PROBLEM STATEMENT:
The response must contain each line of the material that holds "function".

PROVIDED INFORMATION:
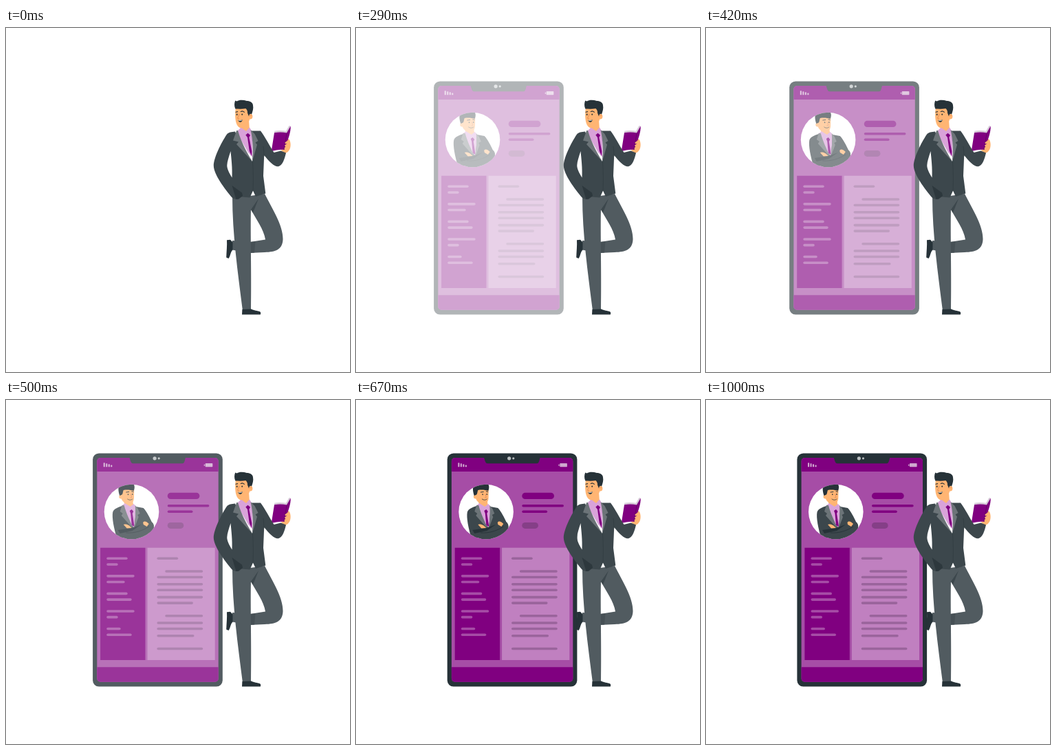
Write an HTML page with a canvas that moves like this. It is 500x500 px and loops after 1040 ms.

```html
<!DOCTYPE html>
<html lang="en">
<head>
<meta charset="utf-8">
<title>Profile on a phone</title>
<style>
html, body { margin: 0; width: 100%; height: 100%; overflow: hidden; background: #fff; }
canvas { display: block; width: 500px; height: 500px; }
</style>
</head>
<body>
<canvas id="stage" width="500" height="500"></canvas>
<script>
const LOOP = 1040, FPS = 24, SLIDE = 30;
const INK = '#263238', JACKET = '#3c474c', CLOTH = '#515b60', LAPEL = '#6c7478';
const PURPLE = '#800080', SCREEN = '#a64da6', LILAC = '#d9a3d9', SKIN = '#ffb573';

const stage = document.getElementById('stage').getContext('2d');
const layer = document.createElement('canvas');
layer.width = layer.height = 500;
const phone = layer.getContext('2d');

function shape(c, color, d) {
  c.fillStyle = color;
  c.fill(new Path2D(d));
}
function line(c, color, width, d) {
  c.strokeStyle = color;
  c.lineWidth = width;
  c.lineCap = c.lineJoin = 'round';
  c.stroke(new Path2D(d));
}
function box(c, color, x, y, w, h, r = 0) {
  c.fillStyle = color;
  c.beginPath();
  c.roundRect(x, y, w, h, r);
  c.fill();
}
function dot(c, color, x, y, rx, ry = rx) {
  c.fillStyle = color;
  c.beginPath();
  c.ellipse(x, y, rx, ry, 0, 0, Math.PI * 2);
  c.fill();
}
// rows: [y, x1, x2]
function rows(c, color, list) {
  for (const [y, x1, x2] of list) box(c, color, x1, y - 1.8, x2 - x1, 3.6, 1.8);
}

function drawPortrait(c) {
  dot(c, '#fff', 188.8, 162.5, 39.8);
  c.save();
  c.beginPath();
  c.arc(188.8, 162.5, 39.8, 0, Math.PI * 2);
  c.clip();
  // neck, shirt, tie
  shape(c, SKIN, 'M177 146L190 143L192 157L181 159Z');
  shape(c, LILAC, 'M174 154L179 150L187 155L192 151L198 158L194 187L183 180Z');
  shape(c, PURPLE, 'M186 161L189 159L191.5 162L190 165L193 184L189 182L187.5 165Z');
  // jacket
  shape(c, JACKET, 'M175 154C169 156 163 158 161.5 163C160 171 163 186 168 203H213L217 193C224 184 221 180 218 177C215 171 211 162 206 157L195 155C195 164 194 176 192.5 186C185 177 178 165 175 154Z');
  shape(c, LAPEL, 'M175 153L172 162L176 165L174 168L191 187C187 176 181 165 178 153Z');
  shape(c, LAPEL, 'M194 153L198 158L201 165L197.5 167L199 170L192.5 187C194 175 195 164 194 153Z');
  // crossed arms
  shape(c, JACKET, 'M169 188C178 184 184 186 191 186L208 178L215 183L219 178C223 185 221 190 216 193C204 198 188 197 172 201Z');
  shape(c, INK, 'M169 189L189 186L203 181L190 190L172 194Z');
  line(c, INK, .8, 'M181 193C193 194 205 190 214 184');
  shape(c, SKIN, 'M177 181C180 179.5 184 181 187 184L189 186L182 186.5Z');
  shape(c, SKIN, 'M205.5 178C207 175.5 210 176 214 180L211 184L206 181Z');
  // head
  shape(c, SKIN, 'M172 131C172 143 175 148 181 150.5C187 152.5 191.5 150 192.3 143L192.5 130L182 126Z');
  dot(c, SKIN, 173.2, 140.5, 2.6, 3);
  shape(c, INK, 'M171.5 139C169 132 169 126 172 122.5C174 120 179 122 183 121C187 120 190 119 192 119.5L191.5 122C194 125 193 129 192 132C188 131 183 130 177 131C176 134 176 138 174 138Z');
  line(c, INK, 1, 'M181 134L185 133.5M189 133L191.5 133.5');
  dot(c, INK, 183.8, 137.2, .8, 1);
  dot(c, INK, 190, 137, .8, 1);
  line(c, '#e78c55', .9, 'M187.7 137L189.2 141.5L187 142');
  line(c, INK, .8, 'M183 144C185.5 146 188.5 145.5 190 144');
  c.restore();
}

function drawPhone(c) {
  box(c, INK, 132.4, 77.4, 188.7, 339.2, 9);
  box(c, SCREEN, 138.6, 84, 176.4, 325.8, 5);
  box(c, PURPLE, 138.6, 84, 176.4, 20, [5, 5, 0, 0]);
  box(c, PURPLE, 138.6, 388.3, 176.4, 21.5, [0, 0, 5, 5]);
  shape(c, INK, 'M185 83C187 84 186.5 92.3 191 92.3H262.5C267 92.3 266 84 268 83Z');
  dot(c, '#b9bec0', 222.4, 84.8, 2.6);
  dot(c, '#b9bec0', 228.5, 84.8, 1.6);

  const light = '#cfa8cf';
  [6, 5, 4, 2.7].forEach((h, i) => box(c, light, 148 + i * 3.5, 97.2 - h, 2.1, h, .5));
  box(c, light, 296, 92, 10.6, 5.2, .7);
  box(c, light, 294, 93.4, 1.4, 2.4, .5);

  drawPortrait(c);

  box(c, PURPLE, 241, 134.8, 46.7, 9.3, 4.6);
  rows(c, PURPLE, [[153.8, 241, 301.7], [162.3, 241, 277.8]]);
  box(c, '#853f87', 241, 177.9, 23.6, 9, 4.5);

  box(c, PURPLE, 143.4, 214.8, 65.4, 163.2);
  box(c, '#c080c0', 211.8, 214.8, 98.2, 163.2);

  const ends = [183, 169, 193, 179, 183, 189, 193, 169, 173, 189];
  rows(c, SCREEN, ends.map((x, i) => [230.3 + (i >> 1) * 25.55 + (i % 2) * 8.7, 152.5, x]));

  const full = [257.5, 267.8, 276.3, 286.6, 324, 332.5, 361.5];
  rows(c, '#9a649c', full.map(y => [y, 225.7, 292.5]));
  rows(c, '#9a649c', [[230.3, 225.7, 256.5], [249, 237.5, 292.5], [295.1, 225.7, 278.3],
    [313.8, 237.5, 292.5], [342.8, 225.7, 279.8]]);
}

function drawMan(c) {
  // raised leg
  shape(c, CLOTH, 'M341 246L376 241C386 261 403 287 402.5 307C402 322 392 325.5 376 326L354 327L329 322.5V309L355 311L377 307.5C375 293 363 277 356 264Z');
  shape(c, JACKET, 'M356 264L367 248L359 268.5Z');
  shape(c, '#465055', 'M354 311L362.5 310.5L361 326.5L354 327Z');
  shape(c, INK, 'M321 308.3L326 307.8L329.5 311.5V322.5C326.5 325 326 332 323.5 335L320.2 333.5C320.5 325 321.5 316 321 308.3Z');
  // standing leg
  shape(c, CLOTH, 'M329 244H364L356 264C355 295 357 355 356 409.5H343.8C337 355 329 300 329 244Z');
  shape(c, INK, 'M343.4 409L356.5 408.6C360 410.8 366 411 369 412.3C370.5 413.2 370.4 415 369.8 416.4H343Z');

  // hand with book
  shape(c, SKIN, 'M405 166C407 163 409 160 411.5 162C414 165 414.3 172 412.5 176C411 179.5 408 181.5 405.5 182L400 178Z');
  shape(c, '#d6cbd8', 'M390.2 149.8C396 148.3 402 149 407 149.8L411.5 142L413.3 142.6L409 154L390 153Z');
  shape(c, PURPLE, 'M390 152.3C397 151 403 151.5 408 152.5L413.7 142.5C414.2 150 411 160 404.5 177C399 176.5 391 177.5 385.7 179.3Z');
  line(c, '#5c005c', .7, 'M408.3 153L403.7 176.5');
  line(c, SKIN, 2.4, 'M411 164L406.7 167M411.5 168L406.3 171M410.5 172L405.7 174.7');

  // shirt and tie
  shape(c, SKIN, 'M341 141L353 134L354 148L348 155L341 148Z');
  shape(c, LILAC, 'M336 150L341.5 144.5L349 150L354 144.5L358 151L358.5 188L352 181L340 160Z');
  shape(c, PURPLE, 'M348.3 155.5L351.5 152.8L355 155.7L353.3 159L357.3 179L357 186L353.8 179L351 159Z');

  // jacket
  shape(c, JACKET, 'M333 150.5C328 151 323.5 151.5 321 154.5C312 168 302 189 301.8 200C302 213 318 234 329 247L334 249L337 245L354.5 246.5L359 236.5L363 245L377.3 240.5L374 215L375.2 185C384 196 391 202.5 396.5 201C402 199.5 405 190 407 181.5L399.5 178.5L389.5 181C384 173 376 157 370 149.5L356.5 149.5C360 162 360 178 358 194C348 181 338 164 333 150.5ZM326.5 179C327.5 190 329.2 203 328.5 217.5C324.5 211 321 204 321.3 199.5C321.5 194 324 187 326.5 179Z');
  shape(c, LAPEL, 'M335.2 149L330 163.5L338 165.5L335 169L358 194C351 182 343 169 337 149Z');
  shape(c, LAPEL, 'M355.5 148L361.5 154L366.5 164L362.5 166.5L365 169.5L358 194C359.5 180 359 163 355.5 148Z');
  shape(c, '#2d383d', 'M328.5 229L343 239.5L344 244L338 248.7L334.5 249Z');
  line(c, '#303b40', .7, 'M358.5 194C359.5 208 359.5 222 359 236M374 172L375.2 186');

  // head
  shape(c, SKIN, 'M334 116C332.5 124 333 134 335.2 139.5C337 144 341 147 345 144.3C350 141 354 136 355 130L353 115L341 112Z');
  dot(c, SKIN, 355.2, 128.6, 3.2, 3.9);
  shape(c, INK, 'M333.3 117.5C331.5 113 331.8 109 333.2 105.5L335.5 106.5C339 104.2 345 104.3 350 106C355 106 358.8 108.5 359 112.5C360 117 358.5 121 357 125.5C355 123.8 353.4 125.5 353 128.5L351 123.5C351.3 120.5 350 118.5 348.5 117C343 118 338 117.5 333.3 117.5Z');
  line(c, INK, 1.1, 'M334 122.3L336.6 121.6M341.2 121.6C343 120.5 345 121 346.3 122.3');
  dot(c, INK, 335.7, 125.8, .9, 1.2);
  dot(c, INK, 343.2, 125.6, .9, 1.2);
  line(c, '#e78c55', 1, 'M339 125.5C338.3 128 337 130 336.3 131.2L338.6 131.8');
  shape(c, INK, 'M337.3 133.6C339.5 134.6 341.5 134.2 343.6 133C343.5 136 341.5 137.3 339.7 136.8C338.3 136.3 337.5 135 337.3 133.6Z');
  line(c, '#fff', .8, 'M338.3 134.4C340 135 341.5 134.7 342.8 134');
  line(c, '#e78c55', .8, 'M354.2 128C355 126.8 356 126.7 357 127.3');
}

// Cubic Bezier timing with a slight overshoot
function ease(x) {
  const at = (s, a, b) => 3 * (1 - s) * (1 - s) * s * a + 3 * (1 - s) * s * s * b + s * s * s;
  if (x >= 1) return 1;
  let lo = 0, hi = 1;
  for (let i = 0; i < 30; i++) {
    const mid = (lo + hi) / 2;
    if (at(mid, .36, .5) < x) lo = mid; else hi = mid;
  }
  return at(lo, -.01, 1.38);
}

function render(ms) {
  // 24 steps a second, rounded to hundredths
  const t = Math.floor(ms % LOOP / 10) * 10;
  const step = Math.ceil((t + 4.9) * FPS / 1000) - 1;

  stage.fillStyle = '#fff';
  stage.fillRect(0, 0, 500, 500);
  if (step >= 3) {
    const p = ease((step + .6) / FPS);
    phone.clearRect(0, 0, 500, 500);
    phone.save();
    phone.translate(SLIDE * (p - 1), 0);
    drawPhone(phone);
    phone.restore();
    stage.globalAlpha = Math.max(0, Math.min(1, p));
    stage.drawImage(layer, 0, 0);
    stage.globalAlpha = 1;
  }
  drawMan(stage);
}

const start = performance.now();
function tick() {
  render(performance.now() - start);
  requestAnimationFrame(tick);
}
tick();
</script>
</body>
</html>
```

WRITTEN SOLUTION:
function shape(c, color, d) {
function line(c, color, width, d) {
function box(c, color, x, y, w, h, r = 0) {
function dot(c, color, x, y, rx, ry = rx) {
function rows(c, color, list) {
function drawPortrait(c) {
function drawPhone(c) {
function drawMan(c) {
function ease(x) {
function render(ms) {
function tick() {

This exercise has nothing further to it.